A few weeks ago Shauna asked me if I’d like to attend the Women’s Climbing Symposium in Sheffield. I must admit I was I was a little apprehensive at first. I am someone who has always climbed, and has felt very comfortable climbing, in the company of both sexes. I am also equally inspired by both male and female climbing achievements and successes. I wasn’t really sure how I’d feel being part of a day dedicated exclusively to women. However, the lure of an incredible line-up of speakers proved too tempting and I decided to go along.
Firstly I’d like to say what an enjoyable day the WCS was. It was incredibly well run from start to finish. From the pocket-sized timetables to remind participants where they should be at any given moment to the music which played at the end of each break to usher people to the next session, the whole day passed off very smoothly which can only have been the result of hours and hours of hard work behind the scenes.
Secondly, there was a fantastic line-up of speakers. There were simply too many talented individuals giving talks to mention them all in this short report so I’ll talk about just a few which were highlights for me personally. Hearing Catherine Destivelle open proceedings with a fascinating run down of her life as climber and mountaineer was amazing. A true legend of the sport, hearing her talk and getting her to sign my t shirt afterwards pretty much made my weekend.
A surprise highlight for me was Rachel Atherton. I know nothing about mountain biking so I wasn’t sure quite what to expect from this talk, but I found it interesting and engaging and, above all, inspiring. Molly Thompson-Smith’s talk was also great to hear. I’ve competed with Molly on a few occasions, and it was interesting to hear her take on the competition scene and how she deals with the highs and lows of competition life.
Aside from the talks, something which really struck me about the whole day was just how friendly everyone was. I lost count of the number of times a complete stranger started talking to me or an event organiser checked I was having a good time. I think this friendliness is something which is common throughout the climbing world. I’ve noticed it at the crag, at major competitions and at my local wall. It’s a very special aspect of our sport, and one of the reasons I love it so much. Whether it was even more prevalent at this event because it was for women only I am not sure, but what I would say is that if anyone is wondering about coming to the Women’s Climbing Symposium on their own next year, they will certainly find a very friendly and welcoming atmosphere when they arrive.

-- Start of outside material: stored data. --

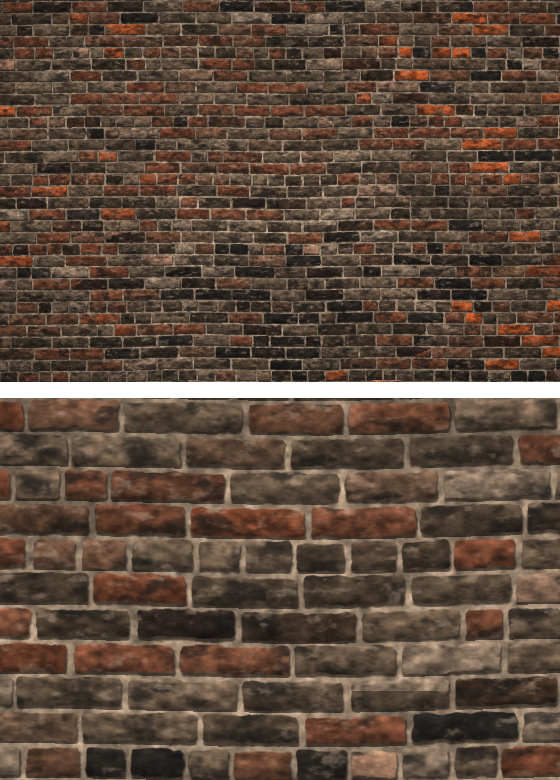
Top, the full canvas; bottom, a detail of the centre.
Reproduce this texture procedurally as a Shadertoy shader.

```glsl
// Old weathered brick wall: courses of long bricks, with a course of short
// headers every five or six rows. Joints are jittered per brick, edges are
// roughened by noise, and hashes choose each brick's clay, soot and lime.

const float ROWS = 33.0;          // courses down the canvas
const float BRICK_LENGTH = 3.14;  // long brick, in course heights
const float JOINT = 0.085;        // half the mortar width

const vec3 UMBER  = vec3(0.20, 0.165, 0.13);
const vec3 TAN    = vec3(0.43, 0.355, 0.285);
const vec3 RUST   = vec3(0.43, 0.24, 0.165);
const vec3 ORANGE = vec3(0.72, 0.33, 0.16);
const vec3 SOOT   = vec3(0.11, 0.105, 0.10);
const vec3 LIME   = vec3(0.61, 0.52, 0.44);
const vec3 MORTAR = vec3(0.50, 0.43, 0.36);

float hash(vec2 p) {
    return fract(sin(dot(p, vec2(127.1, 311.7))) * 43758.5453);
}

float noise(vec2 p) {
    vec2 i = floor(p), f = fract(p);
    f = f * f * (3.0 - 2.0 * f);
    float low = mix(hash(i), hash(i + vec2(1, 0)), f.x);
    float high = mix(hash(i + vec2(0, 1)), hash(i + vec2(1, 1)), f.x);
    return mix(low, high, f.y);
}

float fbm(vec2 p) {
    float sum = 0.0, weight = 0.533;
    for (int i = 0; i < 4; i++) {
        sum += weight * noise(p);
        p = p * 2.03 + 17.3;
        weight *= 0.5;
    }
    return sum;
}

float roundedBox(vec2 p, vec2 halfSize, float radius) {
    vec2 q = abs(p) - halfSize + radius;
    return length(max(q, 0.0)) + min(max(q.x, q.y), 0.0) - radius;
}

// Soft elliptical spot, 1 at its centre
float zone(vec2 uv, vec2 centre, vec2 size) {
    vec2 q = (uv - centre) / size;
    return exp(-dot(q, q));
}

// Position of an upright joint, in brick lengths
float joint(float index, float row) {
    return index + 0.18 * (hash(vec2(index, row + 50.0)) - 0.5);
}

// Finds the brick at p: returns its id, and its left and right ends
vec4 findBrick(vec2 p, float row) {
    float phase = mod(2.0 * row, 11.0);
    bool headers = phase > 7.5 && phase < 9.5;
    float shift = 0.5 * mod(row, 2.0) + 0.3 * hash(vec2(row, 9.0));
    float x = p.x / BRICK_LENGTH + shift;
    float index = floor(x);
    if (x < joint(index, row)) index -= 1.0;
    else if (x >= joint(index + 1.0, row)) index += 1.0;
    float left = joint(index, row), right = joint(index + 1.0, row);
    float side = 0.0;
    if (hash(vec2(index, row + 90.0)) < (headers ? 0.88 : 0.10)) {
        float middle = mix(left, right, 0.42 + 0.16 * hash(vec2(index, row + 130.0)));
        side = step(middle, x);
        if (side > 0.5) left = middle; else right = middle;
    }
    return vec4(2.0 * index + side, row, (vec2(left, right) - shift) * BRICK_LENGTH);
}

// Clay of one brick, with sooty and redder regions of the wall
vec3 clayColor(vec2 id, vec2 uv) {
    float sooty = zone(uv, vec2(0.50, 0.20), vec2(0.30, 0.14));
    float warm = zone(uv, vec2(0.95, 0.12), vec2(0.20, 0.13))
               + 0.6 * zone(uv, vec2(0.85, 0.90), vec2(0.30, 0.20));
    float heat = hash(id + 7.0) + 0.12 * warm - 0.08 * sooty;
    vec3 clay = mix(UMBER, TAN, hash(id + 3.0));
    clay = mix(clay, RUST, 0.85 * smoothstep(0.40, 0.85, heat));
    clay = mix(clay, ORANGE, 0.9 * smoothstep(0.92, 1.02, heat));
    clay = mix(clay, LIME, 0.6 * step(0.96 - 0.05 * uv.y, hash(id + 17.0)));
    return mix(clay, SOOT, 0.8 * step(0.92 - 0.38 * sooty, hash(id + 11.0)));
}

void mainImage(out vec4 fragColor, in vec2 fragCoord) {
    vec2 uv = fragCoord / iResolution.xy;
    float pixel = ROWS / iResolution.y;

    // Wall space counts courses downwards, with a slight sag
    vec2 p = vec2(uv.x * iResolution.x / iResolution.y, 1.0 - uv.y) * ROWS;
    p.y += 0.3 * (noise(p * vec2(0.12, 0.06)) - 0.5);
    float row = floor(p.y);
    vec4 brick = findBrick(p, row);
    vec2 id = brick.xy;

    // Worn brick outline and the shadow below it
    vec2 centre = vec2(0.5 * (brick.z + brick.w), row + 0.5 + 0.06 * (hash(id + 23.0) - 0.5));
    vec2 halfSize = vec2(0.5 * (brick.w - brick.z), 0.5) - JOINT - 0.03 * hash(id + 29.0);
    vec2 local = p - centre;
    float rough = 0.16 * (fbm(p * 2.6) - 0.5);
    float edge = roundedBox(local, halfSize, 0.10) + rough;
    float shadowEdge = roundedBox(local - vec2(0.02, 0.09), halfSize, 0.10) + rough;
    float soft = max(0.7 * pixel, 0.03);
    float inside = 1.0 - smoothstep(-soft, soft, edge);
    float shadow = 1.0 - smoothstep(-0.03, 0.07, shadowEdge);

    // Mortar: grainy, stained, shaded under each brick
    vec3 mortar = MORTAR * (0.55 + 0.9 * fbm(p * 3.0 + 40.0));
    mortar *= (0.8 + 0.4 * noise(p * 0.35)) * (1.0 - 0.55 * shadow);

    // Brick face: mottling, soot blotches, lime dust, lit top edge
    vec2 grain = p * vec2(1.5, 2.6) + 13.0 * hash(id);
    vec3 face = clayColor(id, uv) * (0.45 + 1.1 * fbm(grain * 1.6));
    face = mix(face, SOOT, 0.65 * smoothstep(0.50, 0.75, fbm(grain * 0.8 + 60.0)));
    face = mix(face, LIME, 0.50 * smoothstep(0.56, 0.80, fbm(grain * 1.3 + 90.0)));
    face *= 1.0 - 0.30 * smoothstep(-0.1, 0.5, local.y) + 0.15 * smoothstep(0.2, 0.42, -local.y);

    // Fine grit and darker corners
    vec3 color = mix(mortar, face, inside) * (0.88 + 0.24 * noise(p * 7.0));
    color *= 1.08 - 0.5 * dot(uv - 0.5, uv - 0.5);
    fragColor = vec4(color, 1.0);
}
```
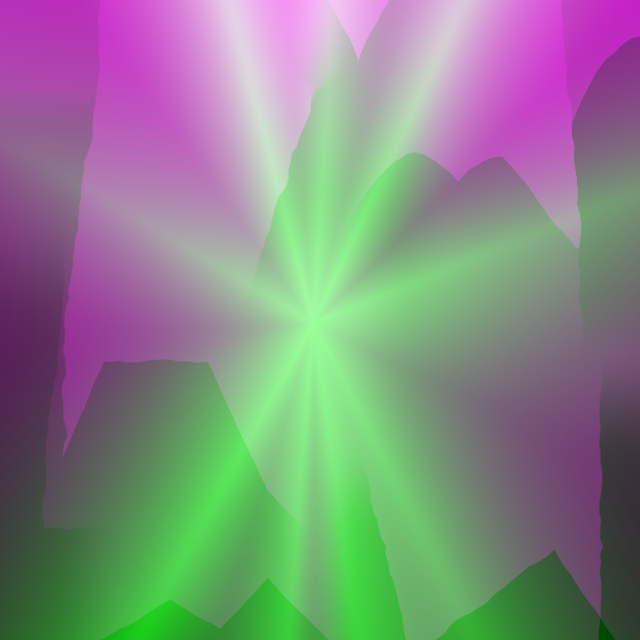
This background is drawn by a Shadertoy shader. Its source:

```glsl
#define CENTER vec2(0.49, 0.495)
#define EDGE 0.0015
#define ROUGHNESS 0.007
#define MAX_DECAY 4.3
#define RAY_BLEND 6.0
#define FLOOR_TONE 0.40
#define TONE_RISE 0.40

const int RAY_COUNT = 9;

// Each ray: angle in degrees, decay along it, decay slope below and above
const vec4 RAYS[RAY_COUNT] = vec4[RAY_COUNT](
    vec4(22.0, 1.0, 0.045, 0.09),
    vec4(65.0, 0.45, 0.13, 0.085),
    vec4(86.5, 0.5, 0.08, 0.09),
    vec4(104.6, 0.42, 0.09, 0.12),
    vec4(149.3, 1.7, 0.05, 0.085),
    vec4(241.0, 0.4, 0.075, 0.08),
    vec4(265.3, 0.45, 0.08, 0.16),
    vec4(278.0, 0.38, 0.1, 0.05),
    vec4(297.0, 0.7, 0.04, 0.08));

float hash(float n) { return fract(sin(n * 127.1) * 43758.5453); }

float noise(float x) {
    float i = floor(x), f = fract(x);
    return mix(hash(i), hash(i + 1.0), f * f * (3.0 - 2.0 * f)) - 0.5;
}

// Small irregularities along a rock contour
float rough(float x) {
    return ROUGHNESS * (noise(x * 28.0) + 0.5 * noise(x * 75.0 + 9.0));
}

float inside(float d) { return smoothstep(-EDGE, EDGE, d); }

float fadeOut(float a, float b, float x) { return 1.0 - smoothstep(a, b, x); }

// Green light decays at a rate set by the nearest rays
float rayLight(vec2 p) {
    vec2 q = p - CENTER;
    float angle = degrees(atan(q.y, q.x + 1e-6));
    float total = exp(-RAY_BLEND * MAX_DECAY);
    for (int i = 0; i < RAY_COUNT; i++) {
        vec4 ray = RAYS[i];
        float d = mod(angle - ray.x + 180.0, 360.0) - 180.0;
        float slope = d < 0.0 ? ray.z : ray.w;
        float decay = ray.y + slope * (sqrt(d * d + 1.0) - 1.0);
        total += exp(-RAY_BLEND * decay);
    }
    float decay = max(-log(total) / RAY_BLEND, 0.2);
    return exp(-decay * length(q));
}

// Left wall and the mound joined to it
float leftRock(vec2 p) {
    float x = p.x, y = p.y;
    float wall = 0.1 + 0.055 * smoothstep(0.45, 0.95, y) + rough(y + 3.0);
    float mound = 0.437 - 2.3 * max(0.163 - x, 0.0) - 2.2 * max(x - 0.325, 0.0);
    mound = max(mound, 0.235 - max(x - 0.415, 0.0)) + rough(x);
    float moundFade = mix(1.0, smoothstep(-0.1, 0.25, y), smoothstep(0.2, 0.4, x));
    moundFade *= fadeOut(0.42, 0.49, x);
    float wallFade = 1.0 - 0.5 * smoothstep(0.8, 0.88, y);
    float dark = 0.15 * max(inside(wall - x) * wallFade, inside(mound - y) * moundFade);

    float outer = mix(0.07, 0.1, smoothstep(0.2, 0.6, y)) + rough(y);
    float deep = max(inside(outer - x) * fadeOut(0.5, 0.68, y),
                     inside(0.176 + rough(x) - y) * fadeOut(0.08, 0.2, x));
    return dark + 0.08 * deep;
}

// Right wall and the twin humps beside it
float rightRock(vec2 p) {
    float x = p.x, y = p.y;
    float wallX = 0.908 - 0.028 * smoothstep(0.6, 1.0, y) + rough(y + 7.0);
    float wall = inside(x - wallX);
    float a = x - 0.65, b = x - 0.785;
    float left = min(b, 0.0);
    float humps = max(0.759 - 10.0 * a * a, 0.759 - 1.3 * max(b, 0.0) - 9.0 * left * left);
    float shoulder = 0.94 - 12.0 * (1.0 - x) * (1.0 - x);
    // Low slopes stay shaded under the humps
    humps = max(humps, 0.61 * smoothstep(0.5, 0.6, x));
    float body = inside(mix(humps, shoulder, wall) + rough(x + 2.0) - y);
    float dark = 0.22 * y * body * smoothstep(0.5, 0.65, x);
    dark += 0.075 * wall * smoothstep(0.42, 0.55, y);
    float deep = inside(x - 0.94 - rough(y)) * fadeOut(0.28, 0.46, y);
    return dark + 0.22 * deep;
}

// Upper shaft, cut by a pale hanging wedge
float upperRock(vec2 p) {
    float edge = 0.417 + 0.33 * (p.y - 0.63) + rough(p.y);
    float soft = mix(EDGE, 0.05, smoothstep(0.84, 0.9, p.y));
    float shaft = smoothstep(-soft, soft, p.x - edge);
    shaft *= fadeOut(0.54, 0.71, p.x) * smoothstep(0.5, 0.72, p.y);
    float tip = 0.902 + 1.1 * pow(abs(p.x - 0.56) + 1e-5, 0.8) + rough(p.x);
    return 0.19 * shaft * (1.0 - inside(p.y - tip));
}

// Bottom peaks and the slim central spire
float lowerRock(vec2 p) {
    float x = p.x, y = p.y;
    float peaks = max(0.0625 - 0.55 * abs(x - 0.267), 0.095 - abs(x - 0.418));
    float ridge = 0.141 - 0.75 * max(0.866 - x, 0.0) - 1.5 * max(x - 0.866, 0.0);
    float dark = 0.15 * inside(peaks + rough(x) - y);
    dark += 0.2 * inside(ridge + rough(x) - y);
    float spire = inside(0.565 + 0.26 * (0.285 - y) + rough(y) - x);
    return dark + 0.17 * spire * smoothstep(0.49, 0.56, x) * fadeOut(0.16, 0.32, y);
}

void mainImage(out vec4 fragColor, in vec2 fragCoord) {
    vec2 p = fragCoord / iResolution.xy;
    float magenta = FLOOR_TONE + TONE_RISE * p.y;
    vec2 crown = (p - vec2(0.48, 1.0)) / vec2(0.2, 0.3);
    magenta += 0.16 * exp(-dot(crown, crown));
    magenta += 0.05 * smoothstep(0.6, 0.85, p.x) * smoothstep(0.6, 0.9, p.y);
    magenta -= leftRock(p) + rightRock(p) + upperRock(p) + lowerRock(p);
    fragColor = vec4(clamp(vec3(magenta, rayLight(p), magenta), 0.0, 1.0), 1.0);
}
```
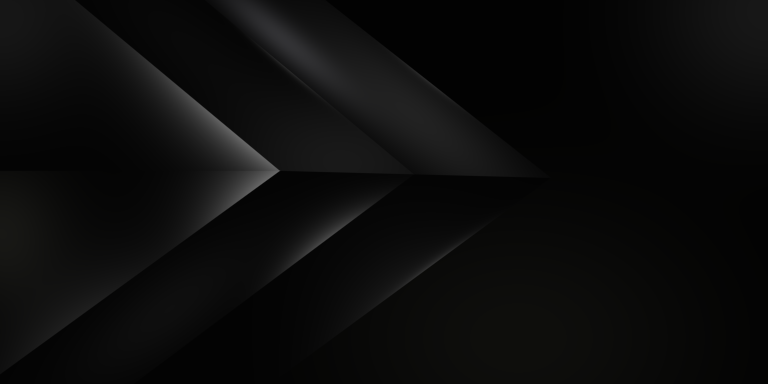
Give the GLSL for this background, as a WebGL 2 fragment shader.

```glsl
#version 300 es
precision highp float;

#define TIP_A vec2(0.729, 0.555)
#define TIP_B vec2(1.078, 0.546)
#define TIP_C vec2(1.435, 0.537)
#define SPINE_SLOPE 0.026
#define BASE_LEVEL 0.012
#define COOL vec3(0.98, 0.98, 1.04)
#define WARM vec3(1.0, 1.0, 0.86)

uniform vec2 u_resolution;
out vec4 outColor;

float bell(float x, float center, float width) {
    float t = (x - center) / width;
    return exp(-t * t);
}

float blob(vec2 p, vec2 center, vec2 radius) {
    vec2 t = (p - center) / radius;
    return exp(-dot(t, t));
}

// x: distance back from the tip, y: depth inside the chevron
vec2 edgeSpace(vec2 p, vec2 tip, vec2 heading, float side) {
    vec2 d = normalize(heading);
    vec2 inward = side * vec2(-d.y, d.x);
    return vec2(dot(p - tip, d), dot(p - tip, inward));
}

// Light that hugs an edge and fades into the panel
float edgeGlow(vec2 e, float center, float reach, float depth) {
    return bell(e.x, center, reach) * exp(-max(e.y, 0.0) / depth);
}

float cover(float d, float blur) {
    return smoothstep(-blur, blur, d);
}

vec3 backdrop(vec2 p, float aspect) {
    float corner = blob(p, vec2(aspect, 0.97), vec2(0.3, 0.27));
    float floorLight = blob(p, vec2(1.35, 0.12), vec2(0.5, 0.36));
    return vec3(0.006) + 0.085 * corner + WARM * 0.05 * floorLight;
}

vec3 upperPanels(vec2 p, vec3 color, float blur) {
    vec2 a = edgeSpace(p, TIP_A, vec2(-1.0, 0.834), 1.0);
    vec2 b = edgeSpace(p, TIP_B, vec2(-1.0, 0.833), 1.0);
    vec2 c = edgeSpace(p, TIP_C, vec2(-1.0, 0.788), 1.0);

    // Front panel: cool ridge, wide sheen and rim
    float ridge = 0.16 * bell(b.x, 0.5, 0.23) * bell(-b.y, 0.05, 0.045);
    float sheen = 0.12 * bell(b.x, 0.1, 0.38) * bell(-b.y, 0.12, 0.11);
    float rim = 0.12 * edgeGlow(c, 0.41, 0.11, 0.006);
    vec3 front = vec3(BASE_LEVEL + sheen + rim) + COOL * ridge;
    color = mix(color, front, cover(c.y, blur));

    // Middle panel: lit near the spine, thin rim above
    float middle = BASE_LEVEL + 0.085 * blob(p, vec2(0.9, 0.575), vec2(0.3, 0.2));
    middle += 0.022 * bell(b.x, 0.65, 0.3) * bell(b.y, 0.12, 0.1);
    middle += 0.15 * edgeGlow(b, 0.43, 0.13, 0.006);
    color = mix(color, vec3(middle), cover(b.y, blur));

    // Back panel: brightest slope and a dim corner
    float back = BASE_LEVEL + 0.4 * edgeGlow(a, 0.11, 0.38, 0.065);
    back += 0.075 * blob(p, vec2(0.0, 0.95), vec2(0.22, 0.22));
    return mix(color, vec3(back), cover(a.y, blur));
}

vec3 lowerPanels(vec2 p, vec3 color, float blur) {
    vec2 a = edgeSpace(p, TIP_A, vec2(-1.0, -0.727), -1.0);
    vec2 b = edgeSpace(p, TIP_B, vec2(-1.0, -0.748), -1.0);
    vec2 c = edgeSpace(p, TIP_C, vec2(-1.0, -0.735), -1.0);

    // Front panel: broad reflection with a fine rim
    float front = BASE_LEVEL + 0.085 * edgeGlow(c, 0.5, 0.23, 0.1);
    front += 0.13 * edgeGlow(c, 0.37, 0.14, 0.01);
    color = mix(color, vec3(front), cover(c.y, blur));

    // Middle panel: narrow streak and soft lower sheen
    float middle = BASE_LEVEL + 0.28 * edgeGlow(b, 0.28, 0.16, 0.035);
    middle += 0.045 * bell(b.x, 0.72, 0.3) * bell(b.y, 0.1, 0.1);
    color = mix(color, vec3(middle), cover(b.y, blur));

    // Back panel: bright tip, trailing edge and warm side light
    float back = BASE_LEVEL + 0.4 * edgeGlow(a, 0.03, 0.21, 0.08);
    back += 0.11 * edgeGlow(a, 0.65, 0.27, 0.1);
    vec3 side = WARM * 0.075 * blob(p, vec2(0.0, 0.4), vec2(0.16, 0.18));
    return mix(color, vec3(back) + side, cover(a.y, blur));
}

void main() {
    vec2 p = gl_FragCoord.xy / u_resolution.y;
    float aspect = u_resolution.x / u_resolution.y;
    float blur = max(0.002, 0.75 / u_resolution.y);

    // Fold the two halves together along the spine
    vec3 ground = backdrop(p, aspect);
    float spine = TIP_A.y - SPINE_SLOPE * max(p.x - TIP_A.x, 0.0);
    vec3 upper = upperPanels(p, ground, blur);
    vec3 lower = lowerPanels(p, ground, blur);
    outColor = vec4(mix(lower, upper, cover(p.y - spine, blur)), 1.0);
}
```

All in all, it was a very informative and interesting day and I really enjoyed it. Has it changed my opinion of women-only events? I think in an ideal world, all women would be lucky enough to have the same introduction to climbing as I had where gender wasn’t an issue. However, it seems that, for whatever reason, this isn’t the case. For many women there seems to be a real need for events such as this where they can learn from one another and be inspired in an inclusive and encouraging all-female environment, and Shauna and Emma do an amazing job at putting together an event which caters to this need.
#Climbing2me Fail, fail, fail, fail, McDonalds! Fail, fail…